* **TASK PROMPT**
Once you find the line with "<li>NextLevel()</li>", copy it and every line after it through the end of the entries below, exactly as written.

* **RECORDS FOR THE EXERCISE**
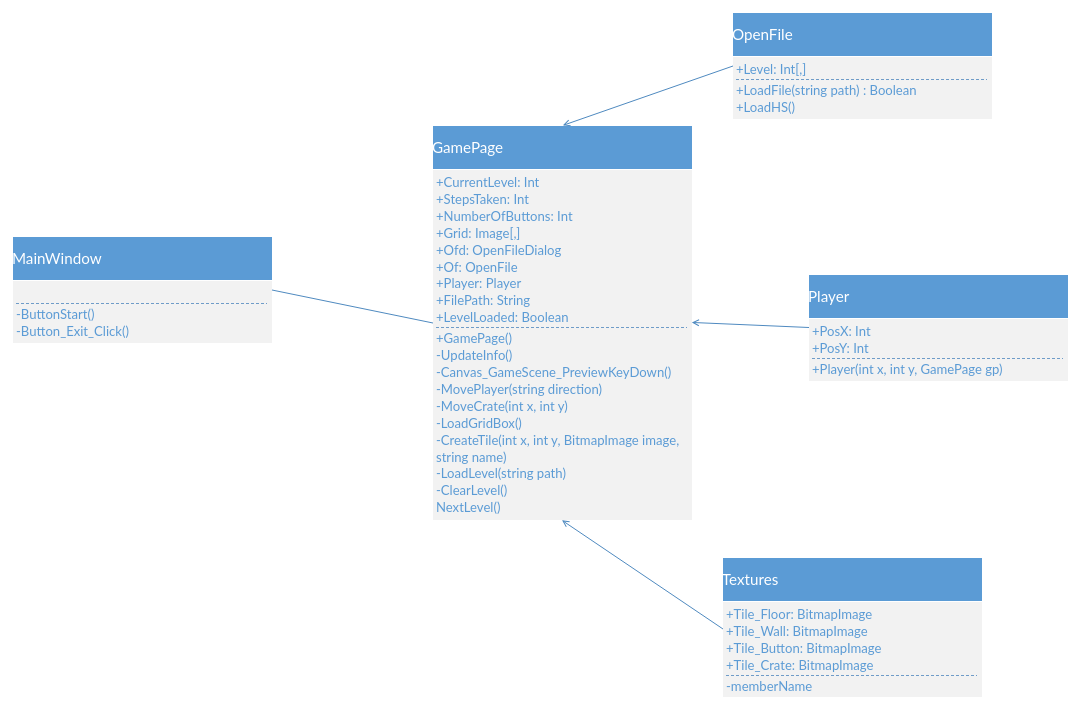
<!DOCTYPE html>
<html lang="en">
<head>
<meta charset="utf-8">
<title>Class diagram</title>
<style>
:root {
  --paper: #ffffff;
  --header: #5b9bd5;
  --panel: #f2f2f2;
  --member: #5b9bd5;
  --rule: #6f9cc8;
  --connector: #4f8ac0;
}
* { box-sizing: border-box; margin: 0; padding: 0; }
html, body { width: 1081px; height: 710px; overflow: hidden; background: var(--paper); }
.diagram { position: relative; width: 1081px; height: 710px; font-family: Lato, Carlito, sans-serif; }
.connectors { position: absolute; left: 0; top: 0; fill: none; stroke: var(--connector); stroke-width: 1; }
.class { position: absolute; width: 259px; display: flex; flex-direction: column; gap: 1px; }
.class h2 {
  flex: none; height: 43px; line-height: 43px; text-indent: -1px;
  background: var(--header); color: var(--paper);
  font-size: 15.2px; font-weight: 400; white-space: nowrap;
}
.members {
  flex: 1; padding: 4px 5px 0 3px; background: var(--panel); color: var(--member);
  font-size: 13.1px; line-height: 16.9px; white-space: nowrap;
}
.members ul { list-style: none; min-height: 16.9px; }
.attributes { padding-bottom: 1px; }
.operations { padding-top: 3px; position: relative; }
.operations::before {
  content: ""; position: absolute; left: 0; right: 0; top: 0; height: 1px;
  background: repeating-linear-gradient(90deg, var(--rule) 0 3px, transparent 3px 5px);
}
#open-file { left: 733px; top: 13px; height: 106px; }
#game-page { left: 433px; top: 126px; height: 394px; }
#main-window { left: 13px; top: 237px; height: 106px; }
#player { left: 809px; top: 275px; height: 106px; }
#textures { left: 723px; top: 558px; height: 139px; }
</style>
</head>
<body>
<main class="diagram">
  <svg class="connectors" width="1081" height="710" viewBox="0 0 1081 710" aria-hidden="true">
    <defs>
      <marker id="open-arrow" markerWidth="10" markerHeight="10" refX="7" refY="4" orient="auto" markerUnits="userSpaceOnUse">
        <path d="M1 1L7 4L1 7"/>
      </marker>
    </defs>
    <line x1="733" y1="66" x2="564" y2="125" marker-end="url(#open-arrow)"/>
    <line x1="272" y1="290" x2="433" y2="323"/>
    <line x1="809" y1="327.5" x2="693" y2="322.5" marker-end="url(#open-arrow)"/>
    <line x1="723" y1="629" x2="563" y2="521" marker-end="url(#open-arrow)"/>
  </svg>

  <section class="class" id="open-file">
    <h2>OpenFile</h2>
    <div class="members">
      <ul class="attributes"><li>+Level: Int[,]</li></ul>
      <ul class="operations"><li>+LoadFile(string path) : Boolean</li><li>+LoadHS()</li></ul>
    </div>
  </section>

  <section class="class" id="game-page">
    <h2>GamePage</h2>
    <div class="members">
      <ul class="attributes">
        <li>+CurrentLevel: Int</li>
        <li>+StepsTaken: Int</li>
        <li>+NumberOfButtons: Int</li>
        <li>+Grid: Image[,]</li>
        <li>+Ofd: OpenFileDialog</li>
        <li>+Of: OpenFile</li>
        <li>+Player: Player</li>
        <li>+FilePath: String</li>
        <li>+LevelLoaded: Boolean</li>
      </ul>
      <ul class="operations">
        <li>+GamePage()</li>
        <li>-UpdateInfo()</li>
        <li>-Canvas_GameScene_PreviewKeyDown()</li>
        <li>-MovePlayer(string direction)</li>
        <li>-MoveCrate(int x, int y)</li>
        <li>-LoadGridBox()</li>
        <li>-CreateTile(int x, int y, BitmapImage image,<br>string name)</li>
        <li>-LoadLevel(string path)</li>
        <li>-ClearLevel()</li>
        <li>NextLevel()</li>
      </ul>
    </div>
  </section>

  <section class="class" id="main-window">
    <h2>MainWindow</h2>
    <div class="members">
      <ul class="attributes"><li>&nbsp;</li></ul>
      <ul class="operations"><li>-ButtonStart()</li><li>-Button_Exit_Click()</li></ul>
    </div>
  </section>

  <section class="class" id="player">
    <h2>Player</h2>
    <div class="members">
      <ul class="attributes"><li>+PosX: Int</li><li>+PosY: Int</li></ul>
      <ul class="operations"><li>+Player(int x, int y, GamePage gp)</li></ul>
    </div>
  </section>

  <section class="class" id="textures">
    <h2>Textures</h2>
    <div class="members">
      <ul class="attributes">
        <li>+Tile_Floor: BitmapImage</li>
        <li>+Tile_Wall: BitmapImage</li>
        <li>+Tile_Button: BitmapImage</li>
        <li>+Tile_Crate: BitmapImage</li>
      </ul>
      <ul class="operations"><li>-memberName</li></ul>
    </div>
  </section>
</main>
</body>
</html>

* **RESPONSE**
        <li>NextLevel()</li>
      </ul>
    </div>
  </section>

  <section class="class" id="main-window">
    <h2>MainWindow</h2>
    <div class="members">
      <ul class="attributes"><li>&nbsp;</li></ul>
      <ul class="operations"><li>-ButtonStart()</li><li>-Button_Exit_Click()</li></ul>
    </div>
  </section>

  <section class="class" id="player">
    <h2>Player</h2>
    <div class="members">
      <ul class="attributes"><li>+PosX: Int</li><li>+PosY: Int</li></ul>
      <ul class="operations"><li>+Player(int x, int y, GamePage gp)</li></ul>
    </div>
  </section>

  <section class="class" id="textures">
    <h2>Textures</h2>
    <div class="members">
      <ul class="attributes">
        <li>+Tile_Floor: BitmapImage</li>
        <li>+Tile_Wall: BitmapImage</li>
        <li>+Tile_Button: BitmapImage</li>
        <li>+Tile_Crate: BitmapImage</li>
      </ul>
      <ul class="operations"><li>-memberName</li></ul>
    </div>
  </section>
</main>
</body>
</html>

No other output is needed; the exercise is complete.